Even so, in the longest study of its kind to date, the strategy of adding slightly more and more peanuts to a child’s diet each day has enabled five children once allergic to peanuts to eat peanuts and peanut butter at will, says study coauthor Wesley Burks, a pediatric allergist and immunologist at Duke University Medical Center in Durham, N.C.
Burks and his Duke colleagues teamed with scientists at the Arkansas Children’s Hospital in Little Rock to enroll in the study 29 children who were allergic to peanuts. As part of the protocol, each child initially received only microscopic amounts of peanut in a solution given at a research center. After a few days, the children started getting tiny but ever-increasing amounts of carefully measured peanut powder at home; their parents sprinkled it on their food. At the start of the study, the kids were 5 years old on average.
After eight months, some of the volunteers were able to eat 13 to 15 peanuts without having any allergic symptoms.
Nine of the children have now been getting the treatment for more than two years, and five of them appear to be free of peanut allergy even though they are no longer getting the treatment, Burks says. “They are putting peanuts in their diet,” Burks says.
The other four from this initial group of nine have been slower to benefit from the gradual exposure, possibly because they had a stronger allergy to begin with, he says. Data from the other participants will be available in coming months.
The two teams have begun a second allergy study in which five children receive this gradual peanut treatment and five others get a placebo. After one year, early results show protection in the treated children. This study is needed to help determine whether the strategy works.

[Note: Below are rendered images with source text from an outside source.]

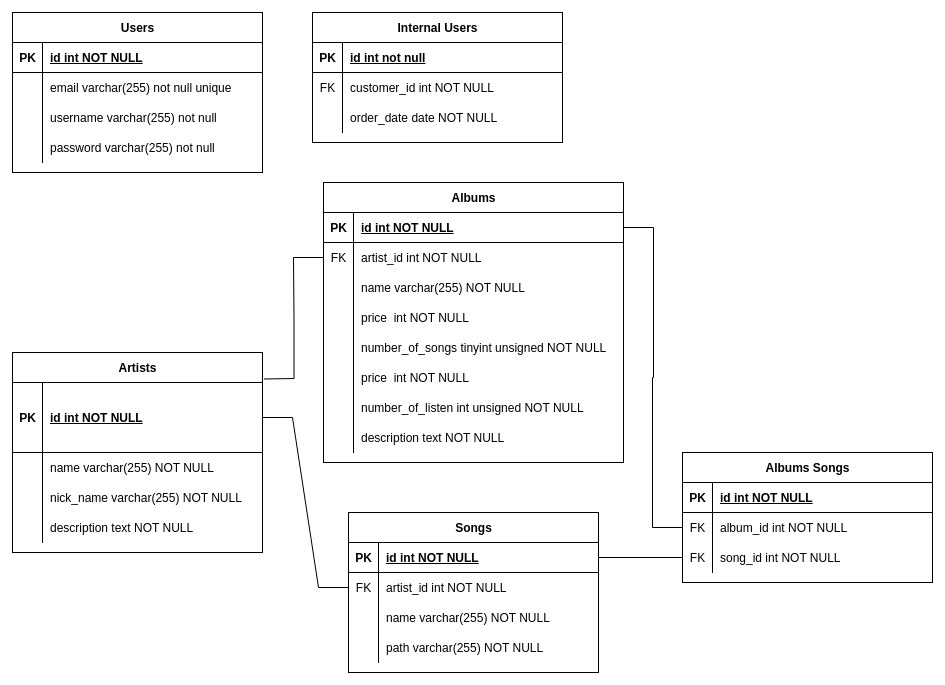
<!DOCTYPE html>
<html lang="en">
<head>
<meta charset="utf-8">
<title>Music database schema</title>
<style>
:root {
  --paper: #ffffff;
  --ink: #000000;
  --row: 30px;
}
* { box-sizing: border-box; margin: 0; padding: 0; }
html, body { width: 945px; height: 685px; overflow: hidden; background: var(--paper); }
body { font: 12px/14px "Liberation Sans", Arial, sans-serif; color: var(--ink); }
.diagram { position: relative; width: 945px; height: 685px; }
.connectors { position: absolute; inset: 0; fill: none; stroke: var(--ink); stroke-width: 1; }
.entity {
  position: absolute;
  width: 251px;
  padding-bottom: 9px;
  border: 1px solid var(--ink);
  background: var(--paper);
}
.entity h2 {
  display: flex;
  align-items: center;
  justify-content: center;
  height: var(--row);
  border-bottom: 1px solid var(--ink);
  font-size: 12px;
  font-weight: 700;
}
.fields { list-style: none; }
.field { display: flex; height: var(--row); white-space: pre; }
.key {
  display: flex;
  align-items: center;
  justify-content: center;
  flex: 0 0 30px;
  border-right: 1px solid var(--ink);
}
.column { display: flex; align-items: center; padding-left: 7px; }
.primary { border-bottom: 1px solid var(--ink); font-weight: 700; }
.primary .column { text-decoration: underline; }

.users { left: 12px; top: 12px; height: 161px; }
.internal-users { left: 312px; top: 12px; height: 131px; }
.albums { left: 323px; top: 182px; width: 301px; height: 281px; }
.artists { left: 12px; top: 352px; height: 201px; }
.artists .primary { height: 70px; }
.songs { left: 348px; top: 512px; height: 161px; }
.albums-songs { left: 682px; top: 452px; height: 131px; }
</style>
</head>
<body>
<main class="diagram">
  <svg class="connectors" width="945" height="685" viewBox="0 0 945 685" aria-hidden="true">
    <polyline points="264,379 294,378.5 294,318 293.5,257.5 324,257.5"/>
    <polyline points="262,417.5 292.5,417.5 318.5,587.5 349,587.5"/>
    <polyline points="623,227.5 653.5,227.5 653.5,377.5 652.5,377.5 652.5,527.5 683,527.5"/>
    <line x1="598" y1="557.5" x2="683" y2="557.5"/>
  </svg>

  <section class="entity users">
    <h2>Users</h2>
    <ul class="fields">
      <li class="field primary"><span class="key">PK</span><span class="column">id int NOT NULL</span></li>
      <li class="field"><span class="key"></span><span class="column">email varchar(255) not null unique</span></li>
      <li class="field"><span class="key"></span><span class="column">username varchar(255) not null</span></li>
      <li class="field"><span class="key"></span><span class="column">password varchar(255) not null</span></li>
    </ul>
  </section>

  <section class="entity internal-users">
    <h2>Internal Users</h2>
    <ul class="fields">
      <li class="field primary"><span class="key">PK</span><span class="column">id int not null</span></li>
      <li class="field"><span class="key">FK</span><span class="column">customer_id int NOT NULL</span></li>
      <li class="field"><span class="key"></span><span class="column">order_date date NOT NULL</span></li>
    </ul>
  </section>

  <section class="entity albums">
    <h2>Albums</h2>
    <ul class="fields">
      <li class="field primary"><span class="key">PK</span><span class="column">id int NOT NULL</span></li>
      <li class="field"><span class="key">FK</span><span class="column">artist_id int NOT NULL</span></li>
      <li class="field"><span class="key"></span><span class="column">name varchar(255) NOT NULL</span></li>
      <li class="field"><span class="key"></span><span class="column">price  int NOT NULL</span></li>
      <li class="field"><span class="key"></span><span class="column">number_of_songs tinyint unsigned NOT NULL</span></li>
      <li class="field"><span class="key"></span><span class="column">price  int NOT NULL</span></li>
      <li class="field"><span class="key"></span><span class="column">number_of_listen int unsigned NOT NULL</span></li>
      <li class="field"><span class="key"></span><span class="column">description text NOT NULL</span></li>
    </ul>
  </section>

  <section class="entity artists">
    <h2>Artists</h2>
    <ul class="fields">
      <li class="field primary"><span class="key">PK</span><span class="column">id int NOT NULL</span></li>
      <li class="field"><span class="key"></span><span class="column">name varchar(255) NOT NULL</span></li>
      <li class="field"><span class="key"></span><span class="column">nick_name varchar(255) NOT NULL</span></li>
      <li class="field"><span class="key"></span><span class="column">description text NOT NULL</span></li>
    </ul>
  </section>

  <section class="entity songs">
    <h2>Songs</h2>
    <ul class="fields">
      <li class="field primary"><span class="key">PK</span><span class="column">id int NOT NULL</span></li>
      <li class="field"><span class="key">FK</span><span class="column">artist_id int NOT NULL</span></li>
      <li class="field"><span class="key"></span><span class="column">name varchar(255) NOT NULL</span></li>
      <li class="field"><span class="key"></span><span class="column">path varchar(255) NOT NULL</span></li>
    </ul>
  </section>

  <section class="entity albums-songs">
    <h2>Albums Songs</h2>
    <ul class="fields">
      <li class="field primary"><span class="key">PK</span><span class="column">id int NOT NULL</span></li>
      <li class="field"><span class="key">FK</span><span class="column">album_id int NOT NULL</span></li>
      <li class="field"><span class="key">FK</span><span class="column">song_id int NOT NULL</span></li>
    </ul>
  </section>
</main>
</body>
</html>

“These are preliminary, small studies that are not yet giving us a final answer on the best treatment methods,” says Robert Wood, a pediatric allergist at Johns Hopkins University in Baltimore. He thinks the approach holds promise, but predicts that such daily treatment might still be 10 years off.
This treatment was actually tried more than a hundred years ago but was set aside, says Scott Sicherer, a pediatric allergist at Mount Sinai School of Medicine in New York City. The new studies raise many questions, he says. “Have we really cured the allergy, or are [the patients] just desensitized while they are getting the treatment?” he asks.
Nevertheless, the burden that a food allergy places on a family makes this treatment worth pursuing under scientific supervision, Sicherer says. “This is very encouraging, but it’s not something you try at home.”